Oki (Welcome) to the Iniskim Centre
On March 14, 2018, The Iniskim Centre moved to T110. Please see the map above for directions on how to access T110 from Level 1 East Gate.
Our contact numbers remain the same, 403.440.5596, and you can continue to email us at firstname.lastname@example.org
Please contact us with any questions you may have concerning our new location or our services.
For the past few years, we have needed more space for student programming, meetings, a direct connection to outdoors, a place to raise our lodges, offices for staff and counsellors and a place that is closer to the Office of Academic Indigenization.
How long will the move take?
The move will take two days (March 14 and 15) with the majority of it completed by Friday, March 16. It may take another two weeks to settle in and remove extra furniture, to hang art and organize the furnishings and the student areas but please feel free to stop by the Centre anytime after March 15.
Will all the same services be offered at the new location?
All of the current services will remain. These services are coordinated by the Student Success Coordinator, the Medicine Trail Coordinator, the Indigenous Housing and Events Coordinator and the ASTEP Administrator. The Aboriginal Education Program (soon to be renamed the Indigenous University Bridging Program) will operate in the Centre. There will be a dedicate space for counselling and a room for smudging.
Will there be any interruptions to the services offered at the Iniskim Centre during the move?
As the offices, student spaces, and labs move on March 14 and March 15, only the scheduled Student Learning Session will happen in the former centre. We will resume our usual operations on Friday, March 15. Please note that our March 21 Open House at 2 p.m. will be the first event in the new space (T110) with student awards as the main agenda.
The Iniskim Centre offers programs and services to increase the engagement and success of Indigenous students while raising awareness of Indigenous peoples and cultures. Mount Royal University is located on the traditional lands of the Blackfoot people, the Niitsitapi. The centre recognizes and respects the diversity of all Indigenous peoples of Canada. The centre also increases the awareness of distinct Indigenous cultures, history and protocols across the University.

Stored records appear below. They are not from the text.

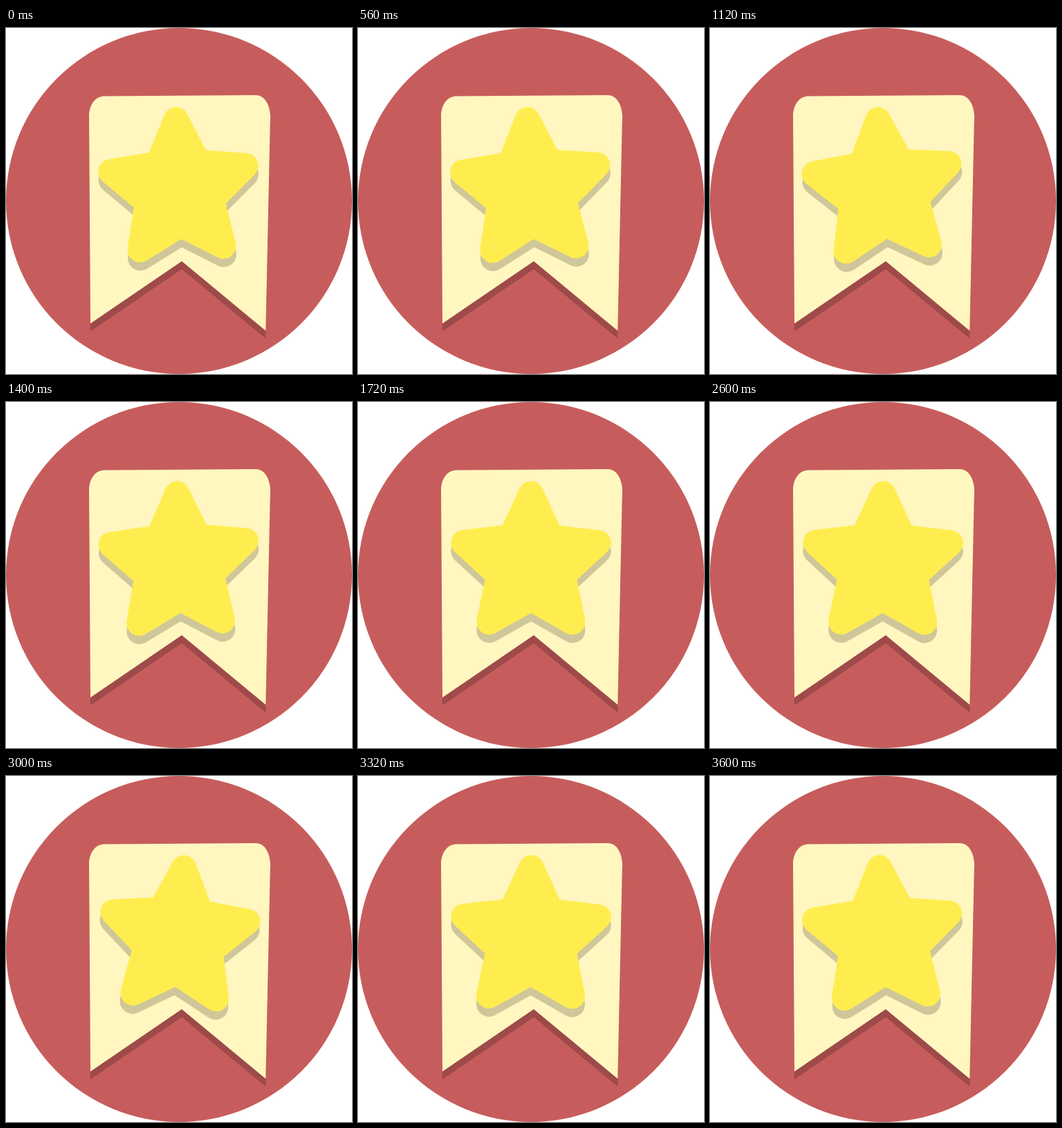
Recreate the animation shown at these times as an HTML page. Size 500 by 500 pixels, loop 3680 ms.

```html
<!DOCTYPE html>
<html lang="en">
<head>
<meta charset="utf-8">
<title>Star bookmark</title>
<style>
  html, body { margin: 0; width: 100%; height: 100%; overflow: hidden; background: #fff; }
  svg { display: block; width: 100vw; height: 100vh; }
</style>
</head>
<body>
<svg viewBox="0 0 500 500">
  <defs>
    <path id="ribbon" d="M120 128C120 112 128 99 142 98.5L361 97C374 97 381 111 382 126L375.3 437.5L254 337L122 427Z"/>
    <path id="star"/>
  </defs>
  <circle cx="250" cy="250" r="250" fill="#c65d5c"/>
  <use href="#ribbon" y="11.5" fill="#9e4a4a"/>
  <use href="#ribbon" fill="#fff6c0"/>
  <g id="swing">
    <use href="#star" x="250" y="247" fill="#cfc799"/>
    <use href="#star" x="250" y="235" fill="#ffed4f"/>
  </g>
</svg>
<script>
  const LOOP = 3680, FRAME = 40, LAST = 3600;
  const INNER = 70, TIP = 102.5, ROUND = 18.3;

  // Turning points of the sway: [ms, degrees]
  const sway = [
    [0, -2.55], [140, -1.6], [1000, -4.7], [1680, 0.1],
    [2240, -4.7], [2920, 4.3], [3680, -3.1]
  ];

  function starPath() {
    const vx = INNER * Math.sin(Math.PI / 5);
    const vy = INNER * Math.cos(Math.PI / 5);
    const rise = TIP - vy;
    const lean = Math.atan2(vx, rise) - Math.asin(ROUND / Math.hypot(vx, rise));
    const tx = ROUND * Math.cos(lean);
    const ty = TIP + ROUND * Math.sin(lean);
    let d = '';
    for (let i = 0; i < 5; i++) {
      const a = i * Math.PI * 2 / 5, c = Math.cos(a), s = Math.sin(a);
      const at = (x, y) => `${(x * c - y * s).toFixed(2)} ${(x * s + y * c).toFixed(2)}`;
      d += `${i ? 'L' : 'M'}${at(-vx, -vy)}L${at(-tx, -ty)}A${ROUND} ${ROUND} 0 0 1 ${at(tx, -ty)}`;
    }
    return d + 'Z';
  }

  function angleAt(t) {
    const i = sway.findIndex(key => key[0] > t);
    const [t0, a0] = sway[i - 1], [t1, a1] = sway[i];
    const p = (t - t0) / (t1 - t0);
    return a0 + (a1 - a0) * (1 - Math.cos(Math.PI * p)) / 2;
  }

  document.getElementById('star').setAttribute('d', starPath());
  const swing = document.getElementById('swing');
  const start = performance.now();

  function draw() {
    const t = Math.max(0, performance.now() - start) % LOOP;
    const step = Math.min(LAST, Math.floor(t / FRAME) * FRAME);
    swing.setAttribute('transform', `rotate(${angleAt(step).toFixed(3)} 250 230)`);
    requestAnimationFrame(draw);
  }
  draw();
</script>
</body>
</html>
```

- Aboriginal Education Program
- Aboriginal Science and Technology Education Program
- Indigenous Housing Program
- Medicine Trail Program
- Cultural and spiritual advising
- Academic advising
- Computer lab
- Resource room
The Indigenous Strategic Plan: Report to our Communities
And an Honouring of David Docherty
The Mount Royal community in invited to join us on April 26th as we launch the Indigenous Strategic Plan Report to the Community and honour David Docherty with a special ceremony where he will be gifted with a Blackfoot name.
Naming of the Iniskim CentreLong ago, food had become scarce for the people of the plains. The inii (buffalo) showed compassion for them and sent a message through Weasel Woman. As she was collecting water from a river near her camp, she heard a stone calling to her from the bushes.
The stone told her how to perform a ceremony to call the buffalo towards a pisskan (buffalo jump). Weasel Woman took the Iniskim stone back to her camp and told the spiritual leaders about the ceremony. The people performed the ceremony and soon they began to have enough food, better shelter and tools by using all parts of the buffalo.
The Iniskim Centre is located in room C201, above Starbucks at the East Gate.
Mount Royal University is located in the traditional territories of the Niitsitapi (Blackfoot) and the people of the Treaty 7 region in southern Alberta, which includes the Siksika, the Piikuni, the Kainai, the Tsuut'ina and the Iyarhe Nakoda. We are situated on land where the Bow River meets the Elbow River. The traditional Blackfoot name of this place is "Mohkinstsis," which we now call the city of Calgary. The city of Calgary is also home to the Métis Nation.